The Canon EF 14mm f/2.8L USM to be exact. It is a canon L series lens so the usual standards of high build quality and sharpness along with low distortion apply. There are websites that specialise in such questions if you want that kind of detail covered.
For museum photography it looks extremely useful. Wide angle dealing with the problem of large exhibits in not so large galleries, short minimum focus distance allowing you to get right up against case glass thus reducing issues with reflections and while not the fastest lens around not exactly slow either.

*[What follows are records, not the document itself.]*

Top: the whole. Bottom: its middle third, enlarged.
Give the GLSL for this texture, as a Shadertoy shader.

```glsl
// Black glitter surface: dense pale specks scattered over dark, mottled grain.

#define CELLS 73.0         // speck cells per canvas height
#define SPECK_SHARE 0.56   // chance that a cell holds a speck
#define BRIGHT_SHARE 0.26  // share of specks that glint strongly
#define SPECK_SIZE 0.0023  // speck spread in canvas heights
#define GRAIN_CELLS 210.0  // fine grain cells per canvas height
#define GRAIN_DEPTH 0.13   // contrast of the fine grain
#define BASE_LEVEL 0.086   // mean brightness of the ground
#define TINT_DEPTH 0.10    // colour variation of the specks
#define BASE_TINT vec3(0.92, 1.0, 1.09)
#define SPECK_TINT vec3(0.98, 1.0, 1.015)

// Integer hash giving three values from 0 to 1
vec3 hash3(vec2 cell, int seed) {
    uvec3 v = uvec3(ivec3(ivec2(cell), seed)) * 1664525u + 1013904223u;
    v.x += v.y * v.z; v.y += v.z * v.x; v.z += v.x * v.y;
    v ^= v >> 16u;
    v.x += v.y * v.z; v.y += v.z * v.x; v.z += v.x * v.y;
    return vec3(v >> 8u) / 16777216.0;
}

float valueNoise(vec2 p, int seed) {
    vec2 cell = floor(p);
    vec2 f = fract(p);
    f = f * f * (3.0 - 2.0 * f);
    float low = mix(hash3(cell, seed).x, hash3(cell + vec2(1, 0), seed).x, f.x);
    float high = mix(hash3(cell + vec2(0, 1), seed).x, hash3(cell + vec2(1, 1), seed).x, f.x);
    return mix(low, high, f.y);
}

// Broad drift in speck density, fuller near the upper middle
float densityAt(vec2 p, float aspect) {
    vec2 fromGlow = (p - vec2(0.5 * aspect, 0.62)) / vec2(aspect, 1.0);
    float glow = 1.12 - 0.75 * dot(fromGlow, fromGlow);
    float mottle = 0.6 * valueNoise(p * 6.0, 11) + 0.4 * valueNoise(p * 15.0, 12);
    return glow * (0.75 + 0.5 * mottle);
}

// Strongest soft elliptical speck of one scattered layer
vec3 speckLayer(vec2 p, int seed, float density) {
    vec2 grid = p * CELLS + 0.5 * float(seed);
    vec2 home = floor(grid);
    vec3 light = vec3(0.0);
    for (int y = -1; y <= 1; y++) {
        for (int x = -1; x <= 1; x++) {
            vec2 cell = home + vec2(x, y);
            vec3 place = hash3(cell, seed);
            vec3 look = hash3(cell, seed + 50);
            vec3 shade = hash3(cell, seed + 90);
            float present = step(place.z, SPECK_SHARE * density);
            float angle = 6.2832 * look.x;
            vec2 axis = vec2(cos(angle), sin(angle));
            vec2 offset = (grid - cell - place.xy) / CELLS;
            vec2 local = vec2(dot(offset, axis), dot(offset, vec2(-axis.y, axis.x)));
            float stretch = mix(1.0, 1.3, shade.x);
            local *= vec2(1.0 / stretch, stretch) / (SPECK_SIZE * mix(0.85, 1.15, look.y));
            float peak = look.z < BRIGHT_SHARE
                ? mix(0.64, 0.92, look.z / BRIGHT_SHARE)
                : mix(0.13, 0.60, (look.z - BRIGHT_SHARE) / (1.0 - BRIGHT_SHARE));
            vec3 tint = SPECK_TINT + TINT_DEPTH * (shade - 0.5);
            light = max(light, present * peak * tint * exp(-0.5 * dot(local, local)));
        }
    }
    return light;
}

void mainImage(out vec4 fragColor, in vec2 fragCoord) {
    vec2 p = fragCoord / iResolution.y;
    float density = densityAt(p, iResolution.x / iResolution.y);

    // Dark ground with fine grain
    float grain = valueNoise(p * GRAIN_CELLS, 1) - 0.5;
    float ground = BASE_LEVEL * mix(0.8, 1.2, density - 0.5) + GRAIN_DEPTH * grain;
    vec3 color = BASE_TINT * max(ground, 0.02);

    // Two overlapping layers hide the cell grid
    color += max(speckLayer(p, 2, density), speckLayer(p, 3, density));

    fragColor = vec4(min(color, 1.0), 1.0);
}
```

So I brought one and decided to put it through its paces at the Royal Armouries Fort Nelson. It provides a good testing ground with a range of exhibit types and with lighting conditions ranging from full sun outdoors to appalling (underground in the old magazines). I was using a full frame camera so things may be different for users of crop sensored systems.
So what did I find? Firstly the lens was certainly wide angle enough to allow photos of large exhibits in small galleries. If anything the problem was that the thing was too wide angled resulting in having to stand practically on top of things to get reasonable framing. Speed wise it was fine but the low light performance of the 5DIII is so good that its not really an issue in any case. The short minimum focusing distance was pretty useful for photographing objects in the 2-6 inches range.
In terms of test shots I’ve only uploaded a couple of images but that’s more because all the useful images have already been taken:
Overall its a fairly good choice for museum photography but I suspect the Canon EF 16-35mm with a couple of extension tubes would be more useful as well as being slightly cheaper. The 14mm lens is probably better in the role of lens of last resort rather than as a workhorse lens. One area I expect it to shine would be interiors of places like the classic country house national trust property.